#### [Problem to work on]
A single number is the answer here: the count of lines in the records below in which the word "padding" appears.

-*-*-

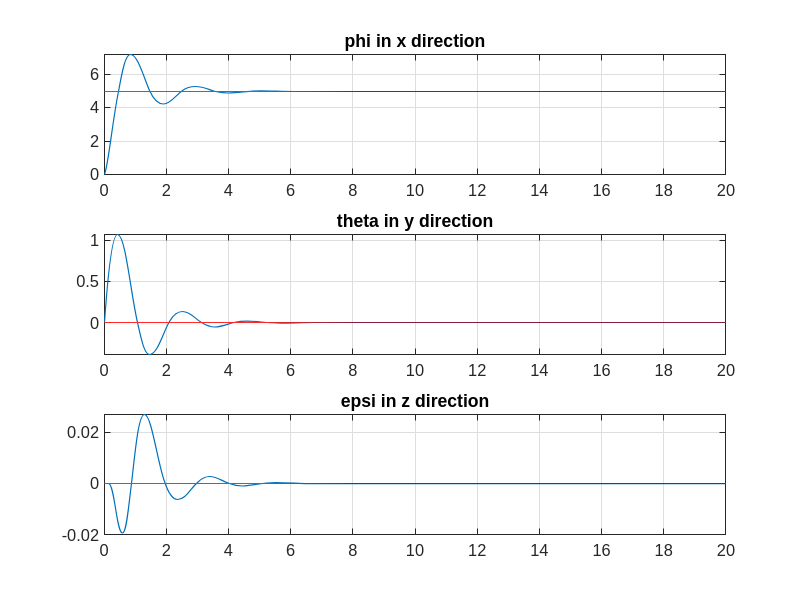
<!DOCTYPE html>
<html lang="en">
<head>
<meta charset="utf-8">
<title>Step response in x, y and z</title>
<style>
:root {
  --paper: #ffffff;
  --ink: #000000;
  --axis: #262626;
  --grid: #dedede;
  --response: #0072bd;
  --target: #ff2a2a;
  --settled: #80203f;
}
* { box-sizing: border-box; margin: 0; }
html, body { width: 801px; height: 599px; overflow: hidden; background: var(--paper); }
.figure {
  width: 801px;
  height: 599px;
  padding-top: 30px;
  font-family: "Liberation Sans", Arial, sans-serif;
  color: var(--axis);
}
.chart {
  display: grid;
  grid-template-columns: 99px 622px;
  grid-template-rows: 24px 121px 35px;
  column-gap: 5px;
}
.chart h2 {
  grid-column: 2;
  font-size: 17.6px;
  line-height: 22px;
  text-align: center;
  color: var(--ink);
}
.y-axis, .x-axis {
  display: flex;
  justify-content: space-between;
  padding: 0;
  list-style: none;
  font-size: 16.4px;
}
.y-axis { grid-column: 1; flex-direction: column; align-items: flex-end; }
.y-axis li { display: flex; align-items: center; height: 0; white-space: nowrap; }
.x-axis { grid-column: 2; padding-top: 5px; line-height: 21px; }
.x-axis li { display: flex; justify-content: center; width: 0; }
.phi .y-axis { padding: 20px 0 0; }
.theta .y-axis { padding: 6px 0 32px; }
.epsi .y-axis { padding: 18px 0 0; }
.plot { grid-column: 2; display: block; width: 622px; height: 121px; }
.plot path, .plot line, .plot rect, .shared path, .shared rect { fill: none; }
.grid-line { stroke: var(--grid); }
.axis-line { stroke: var(--axis); }
.response { stroke: var(--response); stroke-width: 1.2; stroke-linejoin: round; }
.target { stroke: url(#target-fade); }
.fade-start { stop-color: var(--target); }
.fade-end { stop-color: var(--settled); }
.shared { position: absolute; width: 0; height: 0; }
</style>
</head>
<body>
<svg class="shared" aria-hidden="true">
  <defs>
    <linearGradient id="target-fade" gradientUnits="userSpaceOnUse" x1="150" y1="0" x2="250" y2="0">
      <stop class="fade-start" offset="0"/>
      <stop class="fade-end" offset="1"/>
    </linearGradient>
    <path id="x-grid" class="grid-line" d="M62 0v120M124 0v120M186 0v120M248 0v120M311 0v120M373 0v120M435 0v120M497 0v120M559 0v120"/>
    <g id="frame" class="axis-line">
      <rect width="621" height="120"/>
      <path id="x-ticks" d="M62 0v6M124 0v6M186 0v6M248 0v6M311 0v6M373 0v6M435 0v6M497 0v6M559 0v6"/>
      <use href="#x-ticks" y="114"/>
    </g>
    <path id="y-grid" class="grid-line" d="M0 0h621"/>
    <path id="y-tick" class="axis-line" d="M0 0h6M615 0h6"/>
  </defs>
</svg>

<main class="figure">
  <section class="chart phi">
    <h2>phi in x direction</h2>
    <ul class="y-axis"><li>6</li><li>4</li><li>2</li><li>0</li></ul>
    <svg class="plot" viewBox="-0.5 -0.5 622 121" role="img" aria-label="Phi overshoots to 7 and settles at 5">
      <use href="#x-grid"/>
      <use href="#y-grid" y="20"/><use href="#y-grid" y="53"/><use href="#y-grid" y="87"/>
      <use href="#frame"/>
      <use href="#y-tick" y="20"/><use href="#y-tick" y="53"/><use href="#y-tick" y="87"/>
      <path class="response" d="M0 120C4 110 8 66 14 37C18 15 21 0 26 0C33 0 39 22 45 36C49 45 53 49.5 59 49.5C66 49.5 71 41 78 36C82 33 86 32 91 32C99 32 104 35 111 37C116 38 119 38.5 124 38.5C135 38.5 143 36.3 156 36.3C168 36.3 176 37 190 37H621"/>
      <line class="target" x1="0" y1="37" x2="621" y2="37"/>
    </svg>
    <ul class="x-axis"><li>0</li><li>2</li><li>4</li><li>6</li><li>8</li><li>10</li><li>12</li><li>14</li><li>16</li><li>18</li><li>20</li></ul>
  </section>

  <section class="chart theta">
    <h2>theta in y direction</h2>
    <ul class="y-axis"><li>1</li><li>0.5</li><li>0</li></ul>
    <svg class="plot" viewBox="-0.5 -0.5 622 121" role="img" aria-label="Theta swings between 1 and -0.4 and settles at 0">
      <use href="#x-grid"/>
      <use href="#y-grid" y="6"/><use href="#y-grid" y="47"/><use href="#y-grid" y="88"/>
      <use href="#frame"/>
      <use href="#y-tick" y="6"/><use href="#y-tick" y="47"/><use href="#y-tick" y="88"/>
      <path class="response" d="M0 88C3 45 7 0 13 0C21 0 26 58 33 88C37 106 40 120 45 120C53 120 58 99 65 87C69 80 73 77 78 77C86 77 90 84 97 88C102 91 105 92.5 110 92.5C117 92.5 122 90 129 88C134 87 138 86.6 143 86.6C153 86.6 162 88.6 176 88.6C188 88.6 196 88 210 88H621"/>
      <line class="target" x1="0" y1="88" x2="621" y2="88"/>
    </svg>
    <ul class="x-axis"><li>0</li><li>2</li><li>4</li><li>6</li><li>8</li><li>10</li><li>12</li><li>14</li><li>16</li><li>18</li><li>20</li></ul>
  </section>

  <section class="chart epsi">
    <h2>epsi in z direction</h2>
    <ul class="y-axis"><li>0.02</li><li>0</li><li>-0.02</li></ul>
    <svg class="plot" viewBox="-0.5 -0.5 622 121" role="img" aria-label="Epsi swings between -0.02 and 0.027 and settles at 0">
      <use href="#x-grid"/>
      <use href="#y-grid" y="18"/><use href="#y-grid" y="69"/>
      <use href="#frame"/>
      <use href="#y-tick" y="18"/><use href="#y-tick" y="69"/>
      <path class="response" d="M0 69H4C10 69 12 118.5 18 118.5C22 118.5 24 92 27 69C31 34 34 0 40 0C47 0 53 48 60 67C64 79 68 85 73 85C81 85 86 74 93 68C97 64 100 62 105 62C113 62 118 67 125 69C130 71 134 71.5 138 71.5C146 71.5 157 68.2 171 68.2C185 68.2 194 69.2 208 69.2H621"/>
      <line class="target" x1="0" y1="69" x2="621" y2="69"/>
    </svg>
    <ul class="x-axis"><li>0</li><li>2</li><li>4</li><li>6</li><li>8</li><li>10</li><li>12</li><li>14</li><li>16</li><li>18</li><li>20</li></ul>
  </section>
</main>
</body>
</html>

-*-*-

#### [Output]
6